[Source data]
[Start of Attachment]
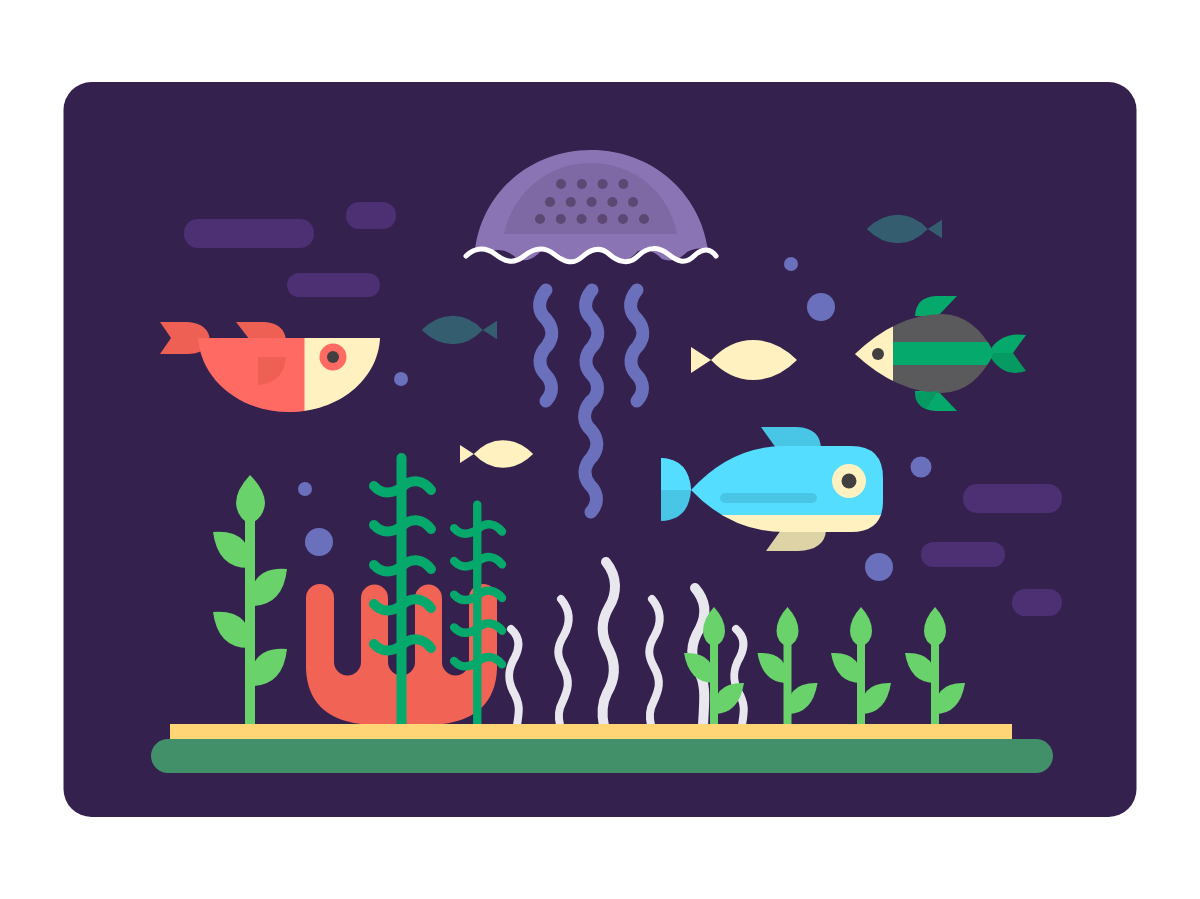
<!DOCTYPE html>
<html lang="en">
<head>
<meta charset="utf-8">
<title>Under the sea</title>
<style>
:root {
  --paper: #ffffff;
  --sea: #34214e;
  --current: #4d2f73;
  --bubble: #6a70bb;
  --bell: #8b74b4;
  --bell-inner: #7f69a4;
  --bell-dot: #5c4873;
  --cream: #fff2c0;
  --cream-shade: #ded3a6;
  --teal: #345e70;
  --coral: #f06355;
  --red: #ff6a63;
  --red-shade: #ee6054;
  --ink: #413f40;
  --grey: #5a595b;
  --kelp: #05a96b;
  --kelp-shade: #049a61;
  --leaf: #69d26b;
  --blue: #54ddff;
  --blue-shade: #49c6e6;
  --weed: #e9e7ee;
  --sand: #ffd576;
  --seabed: #41906a;
}
html, body { margin: 0; height: 100%; overflow: hidden; background: var(--paper); }
svg { display: block; width: 1200px; height: 899px; }
.line { fill: none; stroke-linecap: round; stroke-linejoin: round; }
.currents { fill: var(--current); }
.bubbles { fill: var(--bubble); }
.tentacles { stroke: var(--bubble); stroke-width: 13; }
.frill { stroke: var(--paper); stroke-width: 5; }
.kelp { stroke: var(--kelp); stroke-width: 10; }
.weeds { stroke: var(--weed); stroke-width: 8; }
.weeds .tall { stroke-width: 10; }
.sprouts { fill: var(--leaf); }
.cream { fill: var(--cream); }
.teal { fill: var(--teal); }
.ink { fill: var(--ink); }
</style>
</head>
<body>
<svg viewBox="0 0 1200 899" role="img" aria-label="Fish, a jellyfish and water plants above the seabed">
  <defs>
    <path id="minnow" d="M0 -13L20 0L0 13ZM20 0Q39 -20 62 -20Q86 -20 106 0Q86 20 62 20Q39 20 20 0Z"/>
    <g id="dot-row"><circle r="5"/><circle cx="20.8" r="5"/><circle cx="41.6" r="5"/><circle cx="62.4" r="5"/></g>
    <path id="tentacle" d="M546 290C536 302 539 313 546 319C553 327 554 337 547 346C538 355 538 366 545 374C554 383 553 393 546 401"/>
    <path id="frond" d="M-28 0C-20 9 -10 8 0 1C10 -8 21 -6 29 4"/>
    <path id="weed" d="M0 0C10 12 9 25 3 36C-5 49 -4 57 2 68C10 82 7 91 1 104Q-4 113 -1 126"/>
    <path id="weed-short" d="M0 0C9 8 9 18 4 28C-3 40 -4 50 2 62C10 76 8 83 6 96"/>
    <g id="sprout">
      <rect x="-4" y="33" width="8" height="84"/>
      <path d="M0 0Q11 12 11 24Q11 35 0 40Q-11 35 -11 24Q-11 12 0 0Z"/>
      <path d="M0 76Q-25 76 -30 46Q2 44 0 76Z"/>
      <path d="M0 107Q-2 75 30 76Q25 107 0 107Z"/>
    </g>
    <clipPath id="red-body"><path d="M198 338H380C378 380 338 412 289 412C240 412 201 380 198 338Z"/></clipPath>
    <clipPath id="striped-body"><path d="M855 354Q897 314 942 314Q975 315 994 353Q975 392 942 393Q897 393 855 354Z"/></clipPath>
    <clipPath id="blue-body"><path d="M691 490Q731 446 784 446H851Q883 446 883 478V501Q883 532 851 532H784Q731 532 691 490Z"/></clipPath>
  </defs>

  <rect x="63.5" y="82" width="1073" height="735" rx="28" fill="var(--sea)"/>

  <g class="currents">
    <rect x="184" y="219" width="130" height="29" rx="14"/>
    <rect x="346" y="202" width="50" height="27" rx="13"/>
    <rect x="287" y="273" width="93" height="24" rx="12"/>
    <rect x="963" y="484" width="99" height="29" rx="14"/>
    <rect x="921" y="542" width="84" height="25" rx="12"/>
    <rect x="1012" y="589" width="50" height="27" rx="13"/>
  </g>

  <g class="bubbles">
    <circle cx="791" cy="264" r="7"/>
    <circle cx="821" cy="307" r="14"/>
    <circle cx="401" cy="379" r="7"/>
    <circle cx="305" cy="489" r="7"/>
    <circle cx="319" cy="542" r="14"/>
    <circle cx="921" cy="467" r="10.5"/>
    <circle cx="879" cy="567" r="14"/>
  </g>

  <g id="jellyfish">
    <path d="M475 250C482 192 531 150 591 150C651 150 700 192 708 250Q697 246 687 252Q675 264 662 259Q652 248 638 251Q626 265 613 259Q603 247 590 251Q578 265 564 259Q554 247 541 251Q528 265 516 258Q505 247 491 251Z" fill="var(--bell)"/>
    <path d="M504 234C513 192 548 163 591 163C634 163 669 192 677 234Z" fill="var(--bell-inner)"/>
    <g fill="var(--bell-dot)">
      <use href="#dot-row" x="561" y="184"/>
      <use href="#dot-row" x="550" y="202"/><circle cx="633" cy="202" r="5"/>
      <use href="#dot-row" x="540" y="219"/><circle cx="623" cy="219" r="5"/><circle cx="644" cy="219" r="5"/>
    </g>
    <path class="line frill" d="M466 256C475 247 486 247 495 254S513 265 524 256S545 247 554 254S572 266 582 257S601 247 609 254S628 266 638 256S659 247 668 254S685 265 694 256S711 249 716 256"/>
    <g class="line tentacles">
      <use href="#tentacle"/>
      <use href="#tentacle" x="46"/>
      <use href="#tentacle" x="45" y="111"/>
      <use href="#tentacle" x="91"/>
    </g>
  </g>

  <g id="minnows">
    <use class="cream" href="#minnow" transform="translate(691 360)"/>
    <use class="cream" href="#minnow" transform="translate(460 454) scale(.69)"/>
    <use class="teal" href="#minnow" transform="translate(497 330) scale(-.71 .71)"/>
    <use class="teal" href="#minnow" transform="translate(942 229) scale(-.71 .71)"/>
  </g>

  <g id="red-fish">
    <path d="M160 322H187Q208 323 210 340Q206 354 187 354H160L171 338ZM236 322H264Q284 323 286 340H250Z" fill="var(--red-shade)"/>
    <g clip-path="url(#red-body)">
      <rect x="196" y="336" width="109" height="78" fill="var(--red)"/>
      <rect class="cream" x="304.5" y="336" width="77" height="78"/>
    </g>
    <path d="M258 357H286Q284 383 258 385Z" fill="var(--red-shade)"/>
    <circle cx="333" cy="357" r="13.5" fill="var(--red)"/>
    <circle class="ink" cx="333" cy="357" r="6"/>
  </g>

  <g id="striped-fish">
    <path d="M915 316Q916 297 936 296H957L938 316ZM915 391Q916 410 936 411H957L938 391Z" fill="var(--kelp)"/>
    <path d="M988 353Q1000 331 1026 335L1013 353Z" fill="var(--kelp)"/>
    <path d="M988 353H1013L1026 371Q1002 379 988 353Z" fill="var(--kelp-shade)"/>
    <g clip-path="url(#striped-body)">
      <rect x="855" y="312" width="140" height="83" fill="var(--grey)"/>
      <rect x="893" y="342" width="102" height="23" fill="var(--kelp)"/>
      <rect class="cream" x="853" y="312" width="40" height="83"/>
    </g>
    <path d="M915 393Q915 405 926 409L938 391Z" fill="var(--kelp-shade)"/>
    <circle class="ink" cx="878" cy="354" r="6"/>
  </g>

  <g id="blue-fish">
    <path d="M661 458Q689 459 691 490H661ZM761 427H797Q820 428 821 448H776Z" fill="var(--blue-shade)"/>
    <path d="M661 458Q689 459 691 490H661Z" fill="var(--blue)"/>
    <path d="M661 490H691Q689 520 661 521Z" fill="var(--blue-shade)"/>
    <path d="M766 551H798Q825 550 826 530H781Z" fill="var(--cream-shade)"/>
    <g clip-path="url(#blue-body)">
      <rect x="690" y="445" width="195" height="71" fill="var(--blue)"/>
      <rect class="cream" x="690" y="515" width="195" height="19"/>
    </g>
    <rect x="720" y="493" width="97" height="10" rx="5" fill="var(--blue-shade)"/>
    <circle class="cream" cx="849" cy="481" r="17"/>
    <circle class="ink" cx="849" cy="481" r="7.5"/>
  </g>

  <path id="coral" d="M306 598A14 14 0 0 1 334 598V662A13.5 13.5 0 0 0 361 662V598A13.5 13.5 0 0 1 388 598V662A13.5 13.5 0 0 0 415 662V598A13.5 13.5 0 0 1 442 598V662A13.5 13.5 0 0 0 469 662V598A14 14 0 0 1 497 598V669Q495 717 443 724H360Q308 717 306 669Z" fill="var(--coral)"/>

  <g class="line weeds">
    <use href="#weed-short" x="511" y="629"/>
    <use href="#weed" x="561" y="599"/>
    <path class="tall" d="M606 562C618 577 617 594 609 607C599 624 602 638 609 650C617 666 614 681 607 693Q600 707 604 726"/>
    <use href="#weed" x="652" y="599"/>
    <path class="tall" d="M695 588C707 602 706 616 700 628C689 646 691 658 698 670C707 685 704 702 703 726"/>
    <use href="#weed-short" x="736" y="629"/>
  </g>

  <g class="line kelp">
    <g id="tall-kelp">
      <path d="M401.5 458V726"/>
      <use href="#frond" x="402" y="486"/>
      <use href="#frond" x="402" y="525"/>
      <use href="#frond" x="402" y="565"/>
      <use href="#frond" x="402" y="604"/>
      <use href="#frond" x="402" y="644"/>
    </g>
    <use href="#tall-kelp" transform="translate(140 120) scale(.84)"/>
  </g>

  <g class="sprouts">
    <g id="tall-sprout">
      <rect x="245" y="515" width="10" height="211"/>
      <path d="M250 475Q265 490 265 503Q264 518 250 524Q237 518 236 503Q236 490 250 475Z"/>
      <g id="leaf-pair">
        <path d="M250 568Q218 569 213 532Q253 529 250 568Z"/>
        <path d="M251 606Q248 566 287 569Q283 606 251 606Z"/>
      </g>
      <use href="#leaf-pair" y="80"/>
    </g>
    <use href="#sprout" x="714" y="607"/>
    <use href="#sprout" x="787.5" y="607"/>
    <use href="#sprout" x="861" y="607"/>
    <use href="#sprout" x="935" y="607"/>
  </g>

  <g id="ground">
    <rect x="170" y="724" width="842" height="16" fill="var(--sand)"/>
    <rect x="151" y="739" width="902" height="34" rx="17" fill="var(--seabed)"/>
  </g>
</svg>
</body>
</html>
[End of Attachment]
_WORK ITEM:_ Although the records above contain pictures, the copy should hold only the lines from their start through the line containing "--ink: #413f40;", each exactly as written, and none of the pictures.

_EXERCISE OUTPUT:_
<!DOCTYPE html>
<html lang="en">
<head>
<meta charset="utf-8">
<title>Under the sea</title>
<style>
:root {
  --paper: #ffffff;
  --sea: #34214e;
  --current: #4d2f73;
  --bubble: #6a70bb;
  --bell: #8b74b4;
  --bell-inner: #7f69a4;
  --bell-dot: #5c4873;
  --cream: #fff2c0;
  --cream-shade: #ded3a6;
  --teal: #345e70;
  --coral: #f06355;
  --red: #ff6a63;
  --red-shade: #ee6054;
  --ink: #413f40;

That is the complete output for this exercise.